Pittsburgh boxer Paul Spadafora is being sued by his long-time manager for breach of contract.
Al McCauley filed the complaint Monday in Allegheny County, alleging that his client of 15 years had boxed in a match at Mountaineer Casino, Racetrack and Resort in August without his consent and without paying Mr. McCauley a portion of the purse.
"Defendant Spadafora won his August boxing match," attorney Vincent Coppola wrote. "In light of this victory, his former world title and the boxing record that plaintiff McCauley helped him forge over the years, Mr. Spadafora is now poised to sign a multi-million dollar boxing contract for a title fight."
In the Aug. 18 match, Spadafora, who is 46-0-1, defeated Humberto Toledo.
Mr. McCauley has served as one of Spadafora's trainers since 1995. He became his manager in 1997 and signed a three-year contract with him on June 24, 2009, Mr. Coppola wrote.
The lawyer contends that Spadafora stopped following the terms of the contract more than a year before it expired.

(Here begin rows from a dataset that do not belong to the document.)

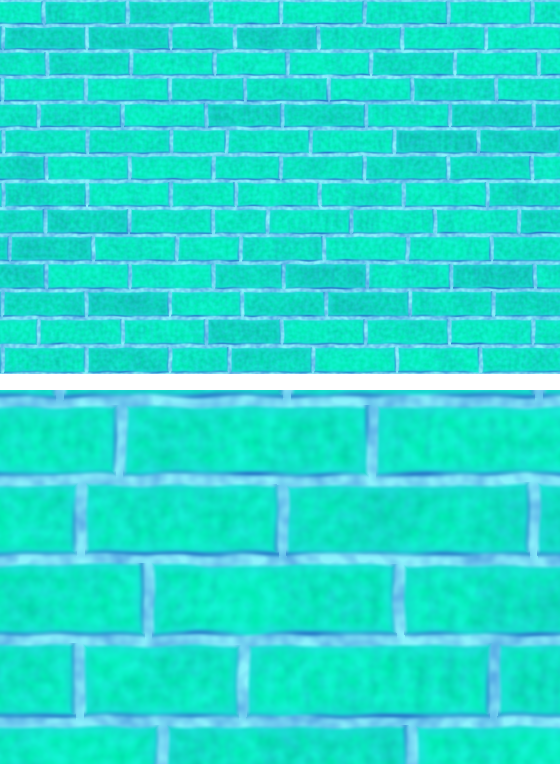
Top, the full canvas; bottom, a detail of the centre.
Reproduce this texture procedurally as a WebGL 1 fragment shader.

```glsl
precision highp float;
uniform vec2 u_resolution;

float hash(vec2 p) {
  vec3 q = fract(vec3(p.xyx) * 0.1031);
  q += dot(q, q.yzx + 33.33);
  return fract((q.x + q.y) * q.z);
}

vec2 gradient(vec2 cell) {
  float angle = 6.2832 * hash(cell + 57.0);
  return vec2(cos(angle), sin(angle));
}

// Gradient noise, roughly -0.7 to 0.7
float noise(vec2 p) {
  vec2 i = floor(p), f = fract(p);
  vec2 w = f * f * f * (f * (f * 6.0 - 15.0) + 10.0);
  vec2 x = vec2(1.0, 0.0);
  float low = mix(dot(gradient(i), f), dot(gradient(i + x), f - x), w.x);
  float high = mix(dot(gradient(i + x.yx), f - x.yx), dot(gradient(i + 1.0), f - 1.0), w.x);
  return mix(low, high, w.y);
}

// Brick face: tone per brick, patches, vertical streaks and fine grain
vec3 brickColor(vec2 id, vec2 p) {
  float tone = hash(id + 11.0);
  float patches = noise(p * 16.0 + id * 3.7);
  float streaks = noise(p * vec2(105.0, 16.0)) * hash(id + 29.0);
  float grain = noise(p * 95.0) + 0.6 * noise(p * 170.0);
  float shade = 0.1 + 0.65 * tone * tone + 0.4 * patches + 0.35 * streaks + 0.3 * grain;
  vec3 color = mix(vec3(0.04, 0.94, 0.77), vec3(0.08, 0.75, 0.74), clamp(shade, 0.0, 1.0));
  color = mix(color, vec3(0.08, 0.74, 0.88), 0.75 * step(0.97, hash(id + 43.0)));
  return color + vec3(0.07, 0.03, 0.12) * noise(p * 75.0 + 19.0);
}

vec3 mortarColor(vec2 p) {
  float stain = 0.6 + 0.7 * noise(p * 28.0) + 0.6 * noise(p * 90.0);
  return mix(vec3(0.34, 0.68, 0.90), vec3(0.54, 0.95, 0.99), clamp(stain, 0.0, 1.0));
}

void main() {
  vec2 p = gl_FragCoord.xy / u_resolution.y;
  vec2 wobbled = p + 0.003 * vec2(noise(p * 24.0), noise(p * 24.0 + 7.3));

  // Fourteen courses, slightly taller toward the bottom
  float down = 1.0 - wobbled.y;
  float course = 14.0 * (down + 0.0156 * sin(3.1416 * down));
  float row = floor(course);

  // Staggered bricks, with one cut short in each course
  float pitch = 0.224;
  float trim = mix(0.02, 0.085, hash(vec2(row, 5.0)));
  float start = mix(0.113, 0.012, mod(row, 2.0)) + 0.028 * (hash(vec2(row, 17.0)) - 0.5);
  float along = wobbled.x - start;
  along += trim * step(3.0 * pitch - trim, along);
  float column = floor(along / pitch);
  vec2 size = vec2(pitch, 1.0 / 14.0);
  if (column == 2.0) size.x -= trim;
  vec2 local = vec2(along - column * pitch, fract(course) / 14.0);

  // Distance to the brick edge, positive inside the joint
  float joint = 0.0054;
  vec2 edge = abs(local - 0.5 * size) - 0.5 * size + joint;
  float d = max(edge.x, edge.y);
  float soft = max(0.0026, 0.8 / u_resolution.y);
  float mortar = smoothstep(-soft, soft, d);

  vec3 color = brickColor(vec2(column, row), p);
  color = mix(color, vec3(0.13, 0.86, 0.88), 0.55 * smoothstep(-0.012, 0.0, d));
  color = mix(color, mortarColor(p), mortar);

  // Broken blue shadow on the lower and right edges
  vec2 lip = (local - size + joint) / 0.0026;
  vec2 shadow = exp(-lip * lip) * step(edge.yx, vec2(0.002));
  float strength = clamp(0.45 + 0.9 * noise(p * 20.0 + 41.0), 0.0, 0.85);
  color = mix(color, vec3(0.14, 0.46, 0.78), strength * max(0.6 * shadow.x, shadow.y));

  gl_FragColor = vec4(clamp(color, 0.0, 1.0), 1.0);
}
```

"Due to the unique nature of the professional boxing industry and defendant Spadafora's specific circumstances and talents, and the necessity by which managers must develop their boxers' skills over the years to make them marketable and thus receive a return on the significant investment of time and money, the term of McCauley's contract with Mr. Spadafora must and should reflect a period of time equal to the length of time in which Mr. Spadafora has refused to cooperate and perform under the contract," according to the lawsuit.
Mr. McCauley alleges that Spadafora's actions impair his ability to conduct business with other boxers.
Spadafora filed notice of his own action against Mr. McCauley and others in Washington County Common Pleas Court earlier this month.
Joseph Horn, a New Jersey attorney who represents the boxer, said Mr. McCauley and Michael Acri Boxing Promotions, which used to represent Spadafora, attempted to interfere in the August bout at Mountaineer, sending letters to the venue threatening to have the fight stopped and seek damages.
"They should not have interfered with the contract that exists currently," Mr. Horn said.
He said he expects to file a lawsuit against them within 30 days of his writ being filed.
Mr. McCauley initially went to the Pennsylvania Athletic Commission to have the contract with Spadafora extended but lost there, the lawyer said.
"He sought them out and lost," Mr. Horn said. "He's not happy with the results in that venue."
This morning, Spadafora pleaded guilty before Allegheny County Common Pleas Judge Kelly Bigley to two counts of driving under the influence and one count of driving with a suspended license. He was sentenced to four days alternative confinement to be followed by probation.
One count stemmed from an arrest on Sept. 22, 2011, by Jefferson police, and the other came a month later, on Oct. 22, by the Stowe police.
Paula Reed Ward: firstname.lastname@example.org or 412-263-2620.